He added that meetings with central administration are often “one-directional,” and that they receive “little proactive engagement from the other side of the table” when proposing “thoughtful, measured and consensus-driven ideas.”
Strobel also hopes that the administration will address concerns regarding the health of students.
“Immunocompromised students are scared as hell because we will be returning to in-person instruction, just as Dr. Anthony Fauci said most parts of the country should peak in February,” Strobel said. “A lot more needs to be said and done about how the campus will take care of immunocompromised, disabled and caregiving students … I do not believe there [has] been any campus-wide response to the concerns we mentioned in our letter.”
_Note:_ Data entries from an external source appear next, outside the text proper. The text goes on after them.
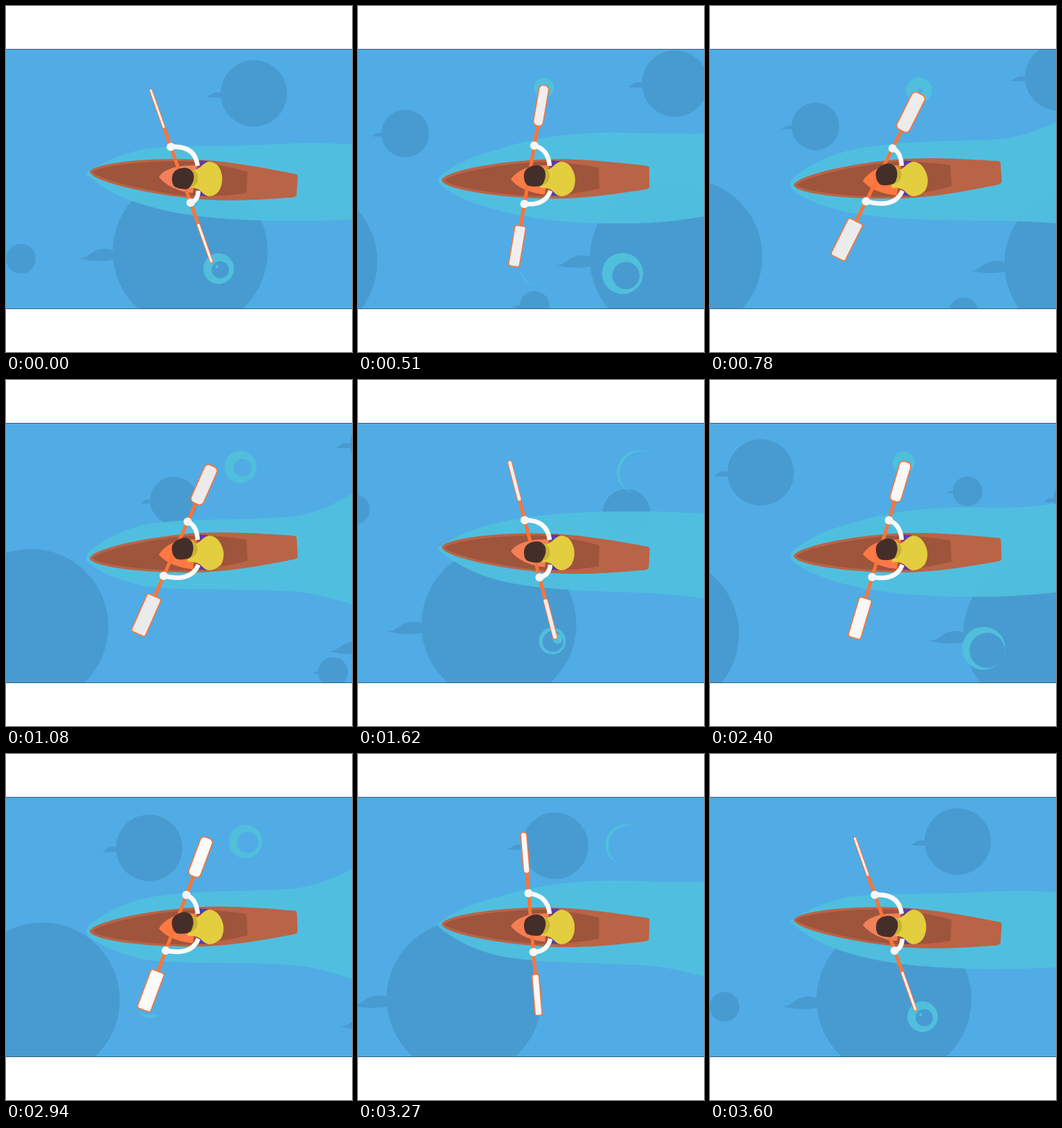
Recreate the animation shown at these times as an HTML page with a canvas. Size 500 by 500 pixels, loop 3630 ms.

```html
<!DOCTYPE html>
<html lang="en">
<head>
<meta charset="utf-8">
<title>Kayak</title>
<style>
html, body { margin: 0; width: 100%; height: 100%; overflow: hidden; background: #fff; }
canvas { display: block; width: 500px; height: 500px; }
</style>
</head>
<body>
<canvas id="stage" width="500" height="500"></canvas>
<script>
const ctx = document.getElementById('stage').getContext('2d');
const LOOP = 3630, LAP = 3600, STROKE = 1800;
const FOAM = '#50bfdc', SHADE = '#489bd1', ORANGE = '#fb7438';
const TAU = Math.PI * 2, DEG = Math.PI / 180;

const mix = (a, b, p) => a + (b - a) * p;
const clamp = v => Math.max(0, Math.min(1, v));
const wave = (t, period) => Math.cos(TAU * t / period);

// Eased swing from 0 to 1 and back, once per stroke
function swing(ph) {
  const p = 1 - Math.abs(ph / (STROKE / 2) - 1);
  return p * p * (3 - 2 * p);
}

// Shadows ease across: x is the place at time mid, reach and pace set the
// sine, and y sways by bob around its peak time
const shadows = [
  { r: 112, lap: STROKE, mid: 2000, x: 337, reach: 460, pace: 1288, y: 383, bob: -30, peak: 1500, sway: 900 },
  { r: 48, lap: LAP, mid: 2400, x: 73, reach: 547, pace: 2190, y: 98, bob: 38, peak: 2800, sway: 1100 },
  { r: 34.5, lap: LAP, mid: 510, x: 68, reach: 500, pace: 1600, y: 182, bob: 10, peak: 1650, sway: 230 },
  { r: 21.5, lap: LAP, mid: 0, x: 21, reach: 611, pace: 1300, y: 382, bob: 61, peak: 740, sway: 400 },
  { r: 21.5, lap: LAP, mid: 1620, x: -5, reach: 667, pace: 1300, y: 174, bob: 13, peak: 1620, sway: 250 }
];
const tail = new Path2D('M-1.47,.08C-1.36,.12 -1.28,0 -1.2,-.02Q-1.08,-.06 -.95,0L-.95,.1Q-1.22,.16 -1.47,.08Z');

// Splashes drift right and open up into a ring, then a crescent
const splashes = [
  { start: 1530, life: 940, x: 267.5, y: 376, vx: .147, r: 18, dx: 5, dy: 3,
    hole: p => .53 + .47 * Math.abs(2 * p - 1) ** 3 },
  { start: 440, life: 1240, x: 260, y: 117, vx: .123, r: 13.5, dx: 4, dy: 1.5,
    hole: p => clamp((p - .15) * 1.55) }
];
const trickle = new Path2D('M235,383Q240,400 254,403');
const dip = new Path2D('M191,373Q207,389 221,376Q207,379 191,373Z');

const hull = new Path2D('M121,250C122,238 200,222 285,221.5C340,222 400,231 416,232.5Q421,233 421,236L421,263Q421,266 414,267C390,270 340,278.5 285,278.5C200,277 122,262 121,250Z');
const well = new Path2D('M125,250C130,242 190,229 260,225Q310,226 348,234.5L348.5,265Q310,274 260,275C190,271 130,258 125,250Z');
const straps = new Path2D('M274,223L292,224L279,233ZM280,264L293,275L278,274Z');
const head = new Path2D('M-12,-10Q-6,-15 2,-15.5Q10,-15.5 14,-8.5Q17,0 13,8Q11,14 6,15Q-4,16.5 -11,13.5Q-16,9 -16,0Q-16,-6 -12,-10Z');

function disc(x, y, r, color) {
  ctx.fillStyle = color;
  ctx.beginPath();
  ctx.arc(x, y, Math.max(0, r), 0, TAU);
  ctx.fill();
}

function fill(path, color) {
  ctx.fillStyle = color;
  ctx.fill(path);
}

function line(path, color, width) {
  ctx.strokeStyle = color;
  ctx.lineWidth = width;
  ctx.stroke(path);
}

function scoped(draw) {
  ctx.save();
  draw();
  ctx.restore();
}

function drawShadow(o, t) {
  for (let n = -2; n <= 2; n++) {
    const u = t % o.lap + n * o.lap, a = (u - o.mid) / o.pace;
    if (Math.abs(a) > Math.PI / 2) continue;
    scoped(() => {
      ctx.translate(o.x + o.reach * Math.sin(a), o.y + o.bob * Math.cos((u - o.peak) / o.sway));
      ctx.scale(o.r, o.r);
      disc(0, 0, 1, SHADE);
      fill(tail, SHADE);
    });
  }
}

function drawWake(ph, s) {
  const flare = x => clamp((x - 400) / 100) ** 2;
  const belly = x => Math.sin(Math.PI * clamp((x - 200) / 300));
  const spread = x => 57 * (1 - Math.exp((115 - x) / 70));
  const nose = (x, reach) => (s - .5) * Math.exp((120 - x) / reach);
  const top = x => 248 - spread(x) + 10 * nose(x, 60)
    + flare(x) * (19 * wave(ph - 90, STROKE) - 9)
    + 10 * belly(x) * wave(ph - 80, STROKE / 2);
  const low = x => 253 + spread(x) + 22 * nose(x, 120) + 4 * flare(x)
    + (7 * belly(x) - 12 * flare(x)) * wave(ph - 330, STROKE);
  ctx.beginPath();
  for (let x = 120; x <= 500; x += 5) ctx.lineTo(x, top(x));
  for (let x = 500; x >= 120; x -= 5) ctx.lineTo(x, low(x));
  ctx.quadraticCurveTo(112, (top(120) + low(120)) / 2, 120, top(120));
  ctx.fillStyle = 'rgba(80,194,223,.89)';
  ctx.fill();
}

function drawSplash(o, ph) {
  const age = (ph - o.start + STROKE) % STROKE, p = age / o.life;
  if (p > 1) return;
  const x = o.x + o.vx * age, y = o.y + .0135 * age;
  const r = (o.r + .015 * age) * clamp(age / 60), shift = p * (2 - p);
  scoped(() => {
    ctx.beginPath();
    ctx.rect(0, 0, 500, 500);
    ctx.arc(x + o.dx * shift, y + o.dy * shift, r * o.hole(p), 0, TAU);
    ctx.clip('evenodd');
    disc(x, y, r, FOAM);
  });
}

function drawDrops(ph) {
  const age = (ph - 1560 + STROKE) % STROKE;
  if (age < 330) disc(283 + .09 * age, 373 + .015 * age, 9 - age / 36, FOAM);
  if (ph > 420 && ph < 560) line(trickle, FOAM, 1.6);
  if (ph > 1100 && ph < 1260) fill(dip, FOAM);
}

function drawBoat(s) {
  scoped(() => {
    ctx.translate(271, 250);
    ctx.rotate((3.9 - 7.7 * s) * DEG);
    ctx.translate(-271, -250);
    fill(hull, '#b96446');
    fill(well, '#9f543c');
  });
}

function drawBody(s) {
  const y = 247 + 6 * s, r = 313 + 3 * s;
  const skin = `rgb(${mix(242, 255, s)},${mix(128, 120, s)},${mix(90, 64, s)})`;
  fill(new Path2D(`M221,${y}C226,${y - 9} 240,233 256,231L276,230L270,${270 + 4 * s}C250,${269 + 3 * s} 230,${y + 12} 221,${y}Z`), skin);
  fill(straps, '#5a3ca8');
  fill(new Path2D(`M264,239Q277,238 285,229Q290,225 295,225Q303,226 308,233Q${r + 4},250 ${r - 5},267Q302,275 293,275Q287,274 281,267Q274,262 ${266 - 4 * s},263Z`), '#e3ce3f');
  disc(264 - s, 249 - 5.5 * s, 13.5, '#c9b331');
}

function drawBlade(y, w, radius, color) {
  const edge = w < 9 ? 1 : 1.6;
  const layer = (inset, paint) => {
    const width = w - 2 * inset;
    ctx.beginPath();
    ctx.roundRect(-width / 2, y + inset, width, 61 - 2 * inset, Math.min(radius - inset, width / 2));
    ctx.fillStyle = paint;
    ctx.fill();
  };
  layer(0, ORANGE);
  layer(edge, color);
}

function drawPaddle(s, t) {
  const x = 253.2 - 10 * s, a = (-19.5 + 48.5 * s) * DEG;
  const grey = Math.round(243 + 8 * wave(t + 700, LAP));
  const white = `rgb(${grey},${grey},${grey})`;
  scoped(() => {
    ctx.translate(x, 246);
    ctx.rotate(a);
    ctx.fillStyle = ORANGE;
    ctx.fillRect(-2.5, -75, 5, 150);
    drawBlade(-134, 5 + 18 * s, 7, white);
    drawBlade(72, 5.5 + 20 * s, 4, white);
  });
  const hand = r => [x - r * Math.sin(a), 246 + r * Math.cos(a)];
  const far = hand(-45), near = hand(40.5);
  line(new Path2D(`M${far}Q${273 + 3 * s},${201 + 10 * s} 277,231`), '#fbfbfb', 6.5);
  line(new Path2D(`M${near}Q${277 - 11 * s},${282 + 12 * s} 278,267`), '#fbfbfb', 6.5);
  for (const spot of [far, near]) disc(...spot, 6, '#f6f6f6');
}

function drawHead(s) {
  scoped(() => {
    ctx.translate(256 - .5 * s, 249 - 5.8 * s);
    ctx.rotate((8 - 16 * s) * DEG);
    fill(head, '#442e29');
  });
}

function render(t) {
  const ph = t % STROKE, s = swing(ph);
  ctx.fillStyle = '#fff';
  ctx.fillRect(0, 0, 500, 500);
  scoped(() => {
    ctx.beginPath();
    ctx.rect(0, 62, 500, 376);
    ctx.clip();
    ctx.fillStyle = '#51ace5';
    ctx.fillRect(0, 62, 500, 376);
    for (const o of shadows) drawShadow(o, t);
    drawWake(ph, s);
    for (const o of splashes) drawSplash(o, ph);
    drawDrops(ph);
    drawBoat(s);
    drawBody(s);
    drawPaddle(s, t);
    drawHead(s);
    ctx.fillStyle = '#2c607f';
    ctx.fillRect(0, 62, 500, 1);
    ctx.fillRect(0, 437, 500, 1);
  });
}

const start = performance.now();
function tick() {
  render(Math.min((performance.now() - start) % LOOP, LAP));
  requestAnimationFrame(tick);
}
tick();
</script>
</body>
</html>
```
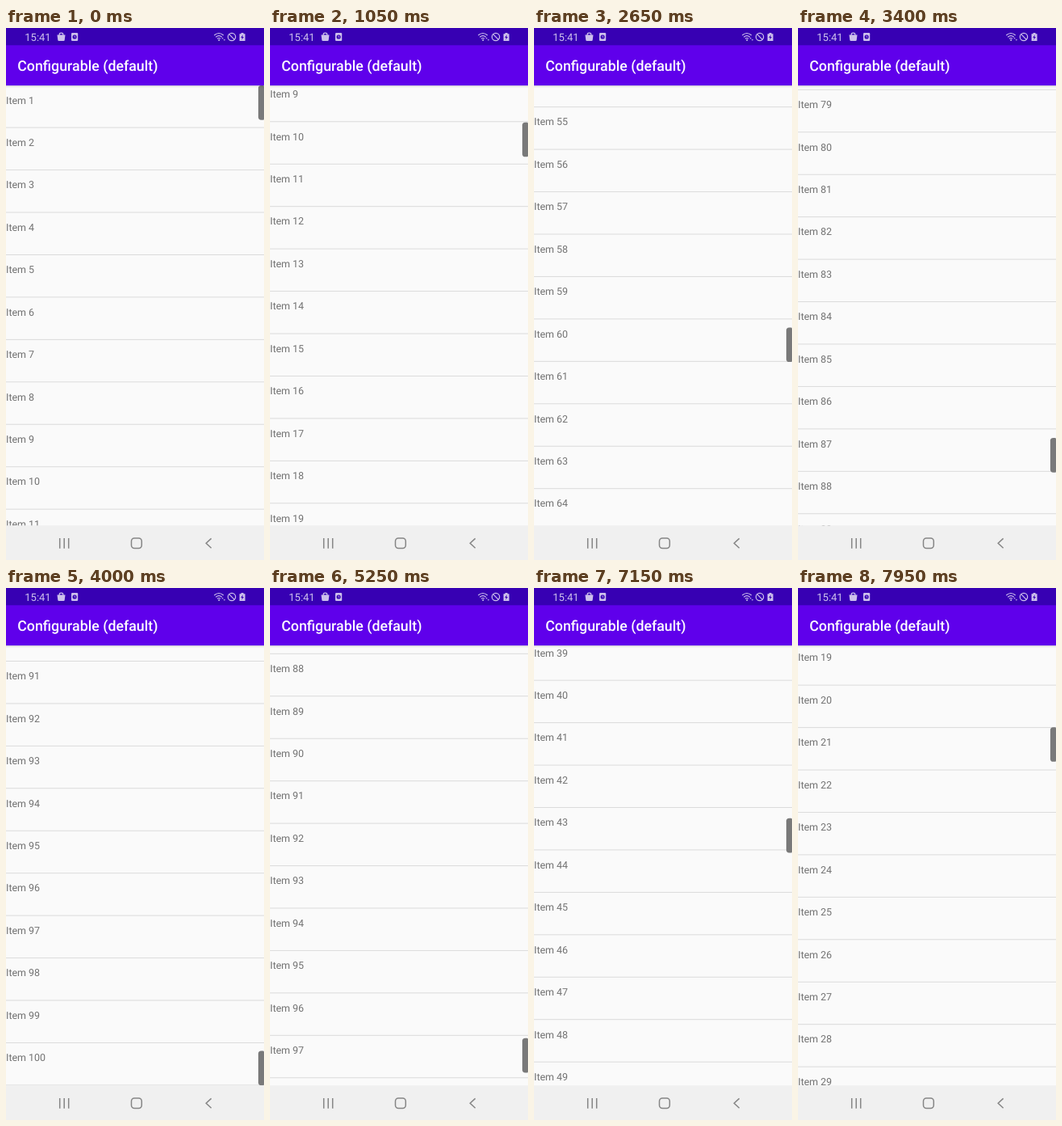
An HTML page for the animation above (8 s loop, 320 px wide and 658 px high).

```html
<!DOCTYPE html>
<html lang="en">
<head>
<meta charset="utf-8">
<title>Configurable (default)</title>
<style>
html, body { margin: 0; width: 100%; height: 100%; overflow: hidden; background: #fafafa; }
svg { display: block; width: 100vw; height: 100vh; }
text { font-family: Roboto, sans-serif; text-rendering: geometricPrecision; }
#list text { font-size: 12.44px; fill: #727272; }
#list rect { fill: #dbdbdb; }
</style>
</head>
<body>
<svg viewBox="0 0 320 658">
  <defs>
    <linearGradient id="shade" x2="0" y2="1">
      <stop stop-opacity=".13"/><stop offset="1" stop-opacity="0"/>
    </linearGradient>
  </defs>
  <rect width="320" height="658" fill="#fafafa"/>
  <g id="list"></g>
  <path id="thumb" d="M316.5 0H319Q320 0 320 1.5V41.2Q320 42.7 319 42.7H316.5Q312.9 42.7 312.9 39V3.6Q312.9 0 316.5 0Z" fill="#797979"/>
  <rect y="71" width="320" height="3" fill="url(#shade)"/>

  <rect width="320" height="71.1" fill="#5f00eb"/>
  <rect width="320" height="21.3" fill="#3700b3"/>
  <text x="14.2" y="53" font-size="17.78" font-weight="500" fill="#fff">Configurable (default)</text>

  <g fill="#cdc0ec">
    <text x="23.3" y="15.7" font-size="13">15:41</text>
    <path d="M63.5 8.6H73.5L72.7 15Q72.5 16 71.5 16H65.5Q64.5 16 64.3 15Z"/>
    <path d="M66.2 9V8Q66.2 6.2 68.5 6.2T70.8 8V9" fill="none" stroke="#cdc0ec" stroke-width="1.2"/>
    <rect x="81" y="6" width="8.2" height="10" rx="1.3"/>
    <circle cx="85.1" cy="11" r="2.6" fill="#3700b3"/>
    <path d="M85.1 9.6V11.2H86.3" fill="none" stroke="#cdc0ec" stroke-width=".8"/>
    <path d="M258.3 9Q264 4 269.7 9M260.2 11.2Q264 8 267.8 11.2M262 13.3Q264 11.7 266 13.3" fill="none" stroke="#cdc0ec" stroke-width="1.2"/>
    <circle cx="264.2" cy="15" r="1"/>
    <path d="M267.3 13.2L268.6 11.8L269.9 13.2ZM269.6 14.2H272.2L270.9 15.8Z"/>
    <g fill="none" stroke="#cdc0ec" stroke-width="1.2">
      <circle cx="280" cy="11" r="4.7"/><path d="M276.7 7.7L283.3 14.3"/>
    </g>
    <path d="M291.6 6H294.6V7.2H296.6V16H289.6V7.2H291.6Z"/>
    <path d="M293.8 8.3L291.2 12H292.8L292.3 14.7L295 10.9H293.4Z" fill="#3700b3"/>
  </g>

  <rect y="615.3" width="320" height="42.7" fill="#f0f0f0"/>
  <g fill="none" stroke="#858585" stroke-width="1.5">
    <path d="M66.7 631V643.7M72.2 631V643.7M77.7 631V643.7"/>
    <rect x="155.5" y="631" width="12.8" height="12.6" rx="3.8"/>
    <path d="M254.6 631.4L248.2 637.3L254.6 643.2"/>
  </g>
</svg>
<script>
const TOP = 71.1, ROW = 52.444, COUNT = 100, VIEW = 544.2, THUMB = 42.7;
const MAX = COUNT * ROW - VIEW;
const LOOP = 8000, STEP = 50;
const list = document.getElementById('list');
const thumb = document.getElementById('thumb');

let rows = '';
for (let i = 0; i < COUNT; i++) {
  const y = TOP + i * ROW;
  rows += `<text y="${y + 22.4}">Item ${i + 1}</text>` +
    `<rect y="${y + ROW - 0.9}" width="320" height="1"/>`;
}
list.innerHTML = rows;

// time in ms, scroll in px, speed in px per ms
const down = [[650, 0, 0.9], [1750, 1382, 1.45], [2650, 2805, 1.66], [3400, 4085, 1.5], [4000, MAX, 0.4]];
const up = [[5250, 4552, -1.35], [6400, 3002, -1.34], [7950, 947, -1.31]];

function follow(path, t) {
  if (t <= path[0][0]) return path[0][1];
  for (let i = 1; i < path.length; i++) {
    const [t0, y0, v0] = path[i - 1], [t1, y1, v1] = path[i];
    if (t > t1) continue;
    const d = t1 - t0, u = (t - t0) / d, w = 1 - u;
    return w * w * ((1 + 2 * u) * y0 + u * d * v0) + u * u * ((3 - 2 * u) * y1 - w * d * v1);
  }
  return path[path.length - 1][1];
}

function draw(now) {
  const t = Math.floor(now % LOOP / STEP) * STEP;
  const y = follow(t < up[0][0] ? down : up, t);
  list.setAttribute('transform', `translate(0 ${-y})`);
  thumb.setAttribute('transform', `translate(0 ${TOP + y / MAX * (VIEW - THUMB)})`);
  requestAnimationFrame(() => draw(performance.now()));
}
draw(performance.now());
</script>
</body>
</html>
```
Strobel reaffirmed his desire to “add nuance to policies that consistently overlook vulnerable student populations,” noting that they are “not asking to usurp the expertise of public health professionals.”
“We want to [make] policy more nimble and responsive, and the messaging clearer and anticipatory of student questions. I hope that students can play a [routinely] proactive, generative and consultative role [in] … areas affecting the student experience,” Strobel said.
According to Strobel, he and Ghazal have since spoken with Stern on Jan. 25, resulting in the student governments being added to a list of campus leaders — including deans and the Academic Senate Chair — that “opine on policies in advance of [finalization] and going out to the campus community.” Strobel added that they have been reaching out to the Academic Senate, Disabilities Services Center and central administration about policies concerning those most affected by the return to in-person instruction.
“As instructors have been announcing their plans for next week, we continue to advocate strongly for automatic remote options for students, including student workers, who are in [a] precarious situation. We want UCI to lead on an inclusive approach to the reopening and will be dogged in that pursuit,” Strobel said.
The New University reached out to Vice Chancellor of Student Affairs Willie Banks Jr., Ph.D.
“We appreciate UCI student government [reaching out] to us and have been in communication with the presidents of ASUCI and AGS,” Banks said in a statement to the New University on Jan. 26. “We shared with them our commitment to address[ing] the needs outlined in their letter and working together in support of the wellbeing of our students. We recognize the challenges of navigating the pandemic over the past two years and remain committed [to] working with student leaders to address concerns.”
Members of the UCI community can read the full letter here.
Chrissy Park is a Campus News Intern for the winter 2022 quarter. She can be reached at email@example.com.